None of the choices were correct, it should say I will say hello or I'm going to say hello
"I go say hello" is NOT English neither is "I go to say hello". Perhaps you can correct.
Sure it is. (I am an English teacher; prepare for a grammatical rant.)
If you say hello to someone every day (or with some regular frequency), you would say "I go say hello" implying that it is something you regularly do.
E.g.: "I go say hello to my old teachers every December."
Additionally, if you say "I go TO say hello", that carries with it the connotation that you go somewhere (again, with regularity) but with the express purpose of saying hello. Maybe you're trying to cheer someone up or let them know you're thinking of them!
E.g.: "I go to say hello to my grandma every day so she doesn't get lonely.
But you're right: just saying "I go to say hello" or "I go say hello" or otherwise using the present simple tense referring to one occasion is usually wrong.
That is, of course, unless you're doing what I like to call "sportscaster present tense" (narrating a story from the past in the present tense):
E.g.: "If he goes to midfield there, he gets the ball taken from him." [Announcer talking about a play that already happened]
Sports commentators do this all the time in English and Spanish. Does this happen in Portuguese as well?
I was marked wrong because I wrote "hallo". This is not "the wrong word", it's a perfectly valid alternative spelling in British English.
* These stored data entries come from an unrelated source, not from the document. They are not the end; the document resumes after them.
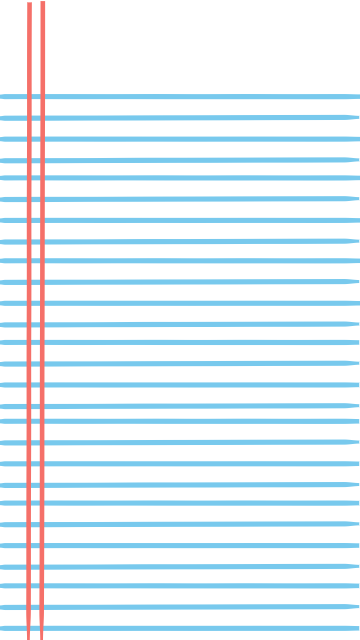
This pattern is drawn by a Shadertoy shader. Its source:

```glsl
// Hand-ruled notebook page: blue rules in groups of four, crossed by two red margin strokes.
#define FIRST_RULE 0.1510
#define RULE_GAP 0.0332
#define GROUP_PITCH 0.1274
#define RULE_COUNT 27
#define RULE_HALF 0.0040
#define MARGIN_X 0.0462
#define MARGIN_GAP 0.0208
#define MARGIN_HALF 0.0036
#define WOBBLE 0.0006
#define PAPER vec3(1.0)
#define RULE_BLUE vec3(0.47, 0.79, 0.93)
#define MARGIN_RED vec3(0.96, 0.44, 0.41)

float hashSlope(float n) {
    return fract(sin(n * 127.1) * 4375.85) * 2.0 - 1.0;
}

// One-dimensional gradient noise
float gradientNoise(float x) {
    float cell = floor(x), t = x - cell;
    float fade = t * t * t * (t * (t * 6.0 - 15.0) + 10.0);
    return mix(hashSlope(cell) * t, hashSlope(cell + 1.0) * (t - 1.0), fade);
}

// Coverage of a signed distance, softened over one pixel
float coverage(float dist) {
    return clamp(0.5 - dist * iResolution.y, 0.0, 1.0);
}

// Small placement errors of the groups of rules
float groupShift(int group) {
    float shifts[7] = float[7](0.0, -0.0004, 0.0017, 0.0019, -0.0023, -0.0019, 0.0);
    return shifts[group];
}

float ruleDistance(vec2 p, int index, float pageWidth) {
    int group = index / 4, member = index % 4;
    float odd = float(member % 2);
    float across = p.x / pageWidth;
    float y = FIRST_RULE + float(group) * GROUP_PITCH + float(member) * RULE_GAP
            + groupShift(group);
    // Alternate rules lean upward and thin out at the right
    y += odd * mix(0.0006, -0.0008, across);
    y += WOBBLE * 0.5 * gradientNoise(across * 4.0 + float(member) * 17.3);
    float taper = mix(0.12, 0.42, odd) * smoothstep(0.955, 1.0, across);
    taper += 0.2 * (1.0 - smoothstep(0.0, 0.015, across));
    float halfWidth = RULE_HALF * (1.0 - taper)
                    + WOBBLE * 0.5 * gradientNoise(across * 5.0 + float(member) * 9.1);
    float rightEnd = pageWidth - 0.0012 * max(odd, step(11.5, float(index)));
    return max(abs(p.y - y) - halfWidth, p.x - rightEnd);
}

float marginDistance(vec2 p, float side) {
    float x = MARGIN_X + side * MARGIN_GAP - 0.0018 * p.y;
    x += WOBBLE * gradientNoise(p.y * 5.0 + side * 23.7);
    float halfWidth = MARGIN_HALF * (1.0 - 0.4 * smoothstep(0.955, 1.0, p.y));
    float top = mix(0.0037, 0.0017, side);
    return max(abs(p.x - x) - halfWidth, top - p.y);
}

void mainImage(out vec4 fragColor, in vec2 fragCoord) {
    // Page units: height is one, y runs down from the top
    vec2 p = fragCoord / iResolution.y;
    p.y = 1.0 - p.y;
    float pageWidth = iResolution.x / iResolution.y;

    float rules = 1.0;
    for (int i = 0; i < RULE_COUNT; i++) {
        rules = min(rules, ruleDistance(p, i, pageWidth));
    }
    float margins = min(marginDistance(p, 0.0), marginDistance(p, 1.0));

    vec3 color = mix(PAPER, RULE_BLUE, coverage(rules));
    color = mix(color, MARGIN_RED, coverage(margins));
    fragColor = vec4(color, 1.0);
}
```
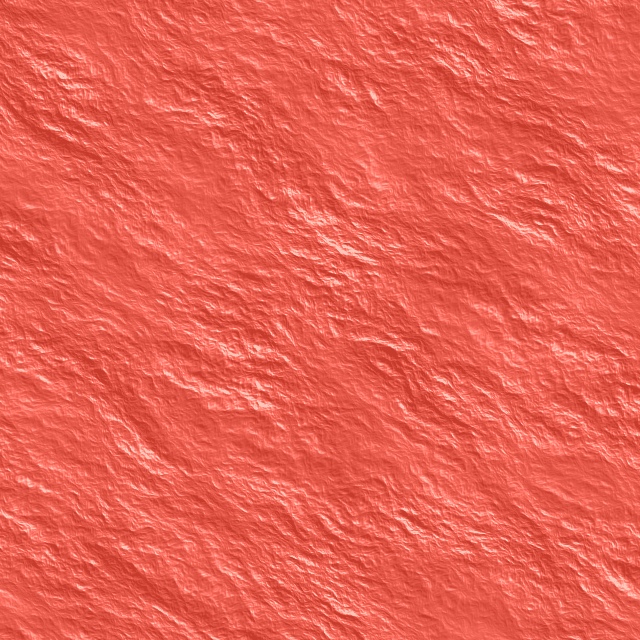
Reproduce this texture procedurally as a Shadertoy shader.

```glsl
#define BASE_COLOR vec3(0.91, 0.36, 0.305)
#define STREAK_ANGLE -0.55
#define STREAK_FREQ vec2(6.0, 15.0)
#define FREQ_GROWTH vec2(2.3, 1.9)
#define OCTAVES 5
#define RELIEF_STEP 0.002
#define RELIEF_GAIN 1.05
#define SHADE_AMOUNT 0.05
#define GLINT_AMOUNT 0.03
#define PATCHINESS 0.9
#define SWELL_AMOUNT 1.3

// Unit gradient with a pseudo-random direction for each lattice cell
vec2 cellGradient(vec2 cell) {
    vec3 a = fract(cell.xyx * vec3(0.1031, 0.1030, 0.0973));
    a += dot(a, a.yzx + 33.33);
    float angle = 6.2832 * fract((a.x + a.y) * a.z);
    return vec2(cos(angle), sin(angle));
}

float gradientNoise(vec2 p) {
    vec2 cell = floor(p), f = p - cell;
    vec2 fade = f * f * f * (f * (f * 6.0 - 15.0) + 10.0);
    vec2 o = vec2(0.0, 1.0);
    float bottom = mix(dot(cellGradient(cell), f),
                       dot(cellGradient(cell + o.yx), f - o.yx), fade.x);
    float top = mix(dot(cellGradient(cell + o.xy), f - o.xy),
                    dot(cellGradient(cell + o.yy), f - o.yy), fade.x);
    return mix(bottom, top, fade.y);
}

// Bend the streaks slightly, with small jitter to roughen the crests
vec2 warp(vec2 p) {
    float bend = 0.022 * gradientNoise(p * 6.0 + 31.0)
               + 0.005 * gradientNoise(p * 38.0 + 57.0);
    return p + vec2(0.3 * bend, bend);
}

// Sum of stretched ridges, rounder in outline towards the fine grain
float rippleHeight(vec2 p) {
    float height = 0.0;
    vec2 freq = STREAK_FREQ;
    for (int i = 0; i < OCTAVES; i++) {
        float n = gradientNoise(p * freq + 19.7 * float(i + 1));
        float slope = min(0.75 + 0.1 * float(i), 0.95);
        height -= slope / freq.y * sqrt(n * n + 0.0002);
        freq *= FREQ_GROWTH;
    }
    return height;
}

void mainImage(out vec4 fragColor, in vec2 fragCoord) {
    vec2 uv = fragCoord / iResolution.y;

    // Axes along and across the streaks
    vec2 along = vec2(cos(STREAK_ANGLE), sin(STREAK_ANGLE));
    vec2 across = vec2(-along.y, along.x);
    vec2 p = warp(vec2(dot(uv, along), dot(uv, across)) + 4.0);

    // Slope towards a light at the upper right
    vec2 toLight = vec2(0.0, RELIEF_STEP);
    float relief = (rippleHeight(p) - rippleHeight(p + toLight)) / RELIEF_STEP;
    float roughness = 1.0 + PATCHINESS * gradientNoise(p * vec2(4.0, 9.0) + 83.0);

    // Broad bright and dark bands under the ripples
    float swell = SWELL_AMOUNT * gradientNoise(p * vec2(5.0, 13.0) + 121.0);
    float light = clamp(relief * RELIEF_GAIN * roughness + swell, -2.6, 3.0);

    // Even shading, with extra glint on the lit faces
    float glint = max(light, 0.0);
    float tone = SHADE_AMOUNT * light + GLINT_AMOUNT * glint * glint;
    fragColor = vec4(clamp(BASE_COLOR + tone, 0.0, 1.0), 1.0);
}
```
Why is "I am going to say hello." right but "I'm going to say hello" wrong? This is like the closest variation and not wrong, so could you please add this variation to the optional solutions? :)